A female officer, walks in without saying a word,
behind her three gun welding men in uniform follow,
They enter our two bed roomed house,
when they return a few minutes later,
mama is in handcuffs, I run to her,
I want them to let her go, I did it,
but with the little strength her imprisoned hands can dish,
she pushes me to the ground she doesn’t want me,
I run to the female police woman to explain,
but Musiramu intercepts me before I can get there,
I kick at his shins but he doesn’t loosen his grip.

They take her and our future along with her,
We’ll get evicted from our house,
an eighty two year sentence awaits mum,
but she’s taking none of it,
she will die four years later,
the twins will follow shortly;
first Pascal of malaria then Adrian of Typhoid,
the streets will forever be my hone.

Book Review; Obama:From Promise To Power

Published in 2007, Obama:From Promise To Power tells the story of Barack Hussein Obama who is perhaps one of the greatest politicians of the 21st century while tracing his emergence from the shadows of anonymity to stardom….

Mendell, a journalist for the Chicago Tribune offers a firsthand account of Obama” the politician” accurately drawing from his experiences while covering the 44th president of America from the time he (Obama) first ran for Us Senate.

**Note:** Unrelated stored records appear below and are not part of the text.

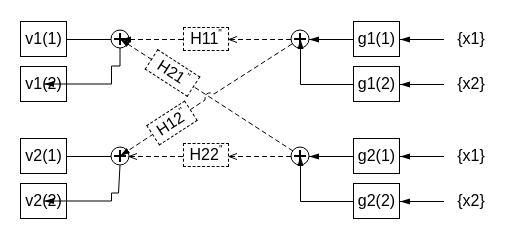
<!DOCTYPE html>
<html lang="en">
<head>
<meta charset="utf-8">
<title>Two-user channel block diagram</title>
<style>
:root { --ink: #000; --paper: #fff; }
* { box-sizing: border-box; }
html, body { margin: 0; overflow: hidden; background: var(--paper); }
.diagram {
  position: relative; width: 518px; height: 240px; overflow: hidden;
  background: var(--paper); color: var(--ink);
  font: 16px/18px "Liberation Sans", Arial, sans-serif;
}
.wires { position: absolute; left: 0; top: 0; }
.wire { fill: none; stroke: var(--ink); stroke-width: 1; }
.dashed { stroke-dasharray: 5 3; }
.adder circle { fill: none; stroke: var(--ink); }
.adder path { stroke: var(--ink); stroke-width: 2; }
.column { position: absolute; top: 21px; display: flex; flex-direction: column; gap: 36px; }
.pair { display: flex; flex-direction: column; gap: 9px; }
.receivers { left: 20px; }
.precoders { left: 353px; }
.inputs { left: 450px; }
.block, .signal { width: 47px; height: 36px; display: flex; align-items: center; justify-content: center; white-space: nowrap; }
.block { border: 1px solid var(--ink); }
.signal { width: 42px; }
.channel {
  position: absolute; width: 46px; height: 24px;
  display: flex; align-items: center; justify-content: center;
  border: 1px dashed var(--ink); background: var(--paper); white-space: nowrap;
}
.channel sup { font-size: 10px; line-height: 1; align-self: flex-start; margin-top: 1px; }
.h11 { left: 183px; top: 27px; }
.h22 { left: 183px; top: 143px; }
.h21 { left: 147px; top: 61px; width: 51px; transform: rotate(33deg); }
.h12 { left: 149px; top: 111px; transform: rotate(-33deg); }
</style>
</head>
<body>
<main class="diagram">
  <svg class="wires" width="518" height="240" viewBox="0 0 518 240" aria-hidden="true">
    <defs>
      <marker id="solid" markerWidth="11" markerHeight="8" refX="10" refY="4" orient="auto" markerUnits="userSpaceOnUse"><path d="M0 1 10 4 0 7Z"/></marker>
      <marker id="open" markerWidth="11" markerHeight="8" refX="9" refY="4" orient="auto" markerUnits="userSpaceOnUse"><path class="wire" d="M1 1 9 4 1 7"/></marker>
      <g id="adder" class="adder"><circle r="9"/><path d="M-6 0H6M0-6V6"/></g>
    </defs>

    <g class="wire dashed">
      <path d="M291 39.5H229" marker-end="url(#open)"/>
      <path d="M183 39.5H121" marker-end="url(#solid)"/>
      <path d="M291 156.5H229" marker-end="url(#open)"/>
      <path d="M183 156.5H129" marker-end="url(#open)"/>
      <path d="M293 151 120 39" marker-end="url(#solid)"/>
      <path d="M292 44 214 94Q205 90 205 100L120 156" marker-end="url(#solid)"/>
    </g>

    <g class="wire">
      <path d="M66 39.5H111M66 156.5H111"/>
      <path d="M120 48V66H111.5V84H44" marker-end="url(#solid)"/>
      <path d="M120 165 118.5 193H111.5V201H44" marker-end="url(#solid)"/>
      <path d="M353 39.5H309" marker-end="url(#solid)"/>
      <path d="M353 156.5H309" marker-end="url(#solid)"/>
      <path d="M353 84.5H300.5V39" marker-end="url(#solid)"/>
      <path d="M353 201.5H300.5V156" marker-end="url(#solid)"/>
      <path d="M444 39.5H400" marker-end="url(#solid)"/>
      <path d="M444 84.5H400" marker-end="url(#solid)"/>
      <path d="M444 156.5H400" marker-end="url(#solid)"/>
      <path d="M444 201.5H400" marker-end="url(#solid)"/>
    </g>

    <use href="#adder" x="120" y="39"/>
    <use href="#adder" x="300" y="39"/>
    <use href="#adder" x="120" y="156"/>
    <use href="#adder" x="300" y="156"/>
  </svg>

  <div class="column receivers">
    <div class="pair"><div class="block">v1(1)</div><div class="block">v1(2)</div></div>
    <div class="pair"><div class="block">v2(1)</div><div class="block">v2(2)</div></div>
  </div>

  <div class="channel h11">H11<sup>"</sup></div>
  <div class="channel h21">H21<sup>"</sup></div>
  <div class="channel h12">H12<sup>"</sup></div>
  <div class="channel h22">H22<sup>"</sup></div>

  <div class="column precoders">
    <div class="pair"><div class="block">g1(1)</div><div class="block">g1(2)</div></div>
    <div class="pair"><div class="block">g2(1)</div><div class="block">g2(2)</div></div>
  </div>

  <div class="column inputs">
    <div class="pair"><div class="signal">{x1}</div><div class="signal">{x2}</div></div>
    <div class="pair"><div class="signal">{x1}</div><div class="signal">{x2}</div></div>
  </div>
</main>
</body>
</html>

In his quest to somewhat offer a deep understanding into a man whose rise to power took the world by storm, Mendell describes as “not a coincidence” the rise of Obama to power offering that the former president’s success was the careful planning of an ambitious man whose flaws he’s also quick to point out to offer his reader a book that is neither pro Obama nor against the former world leader.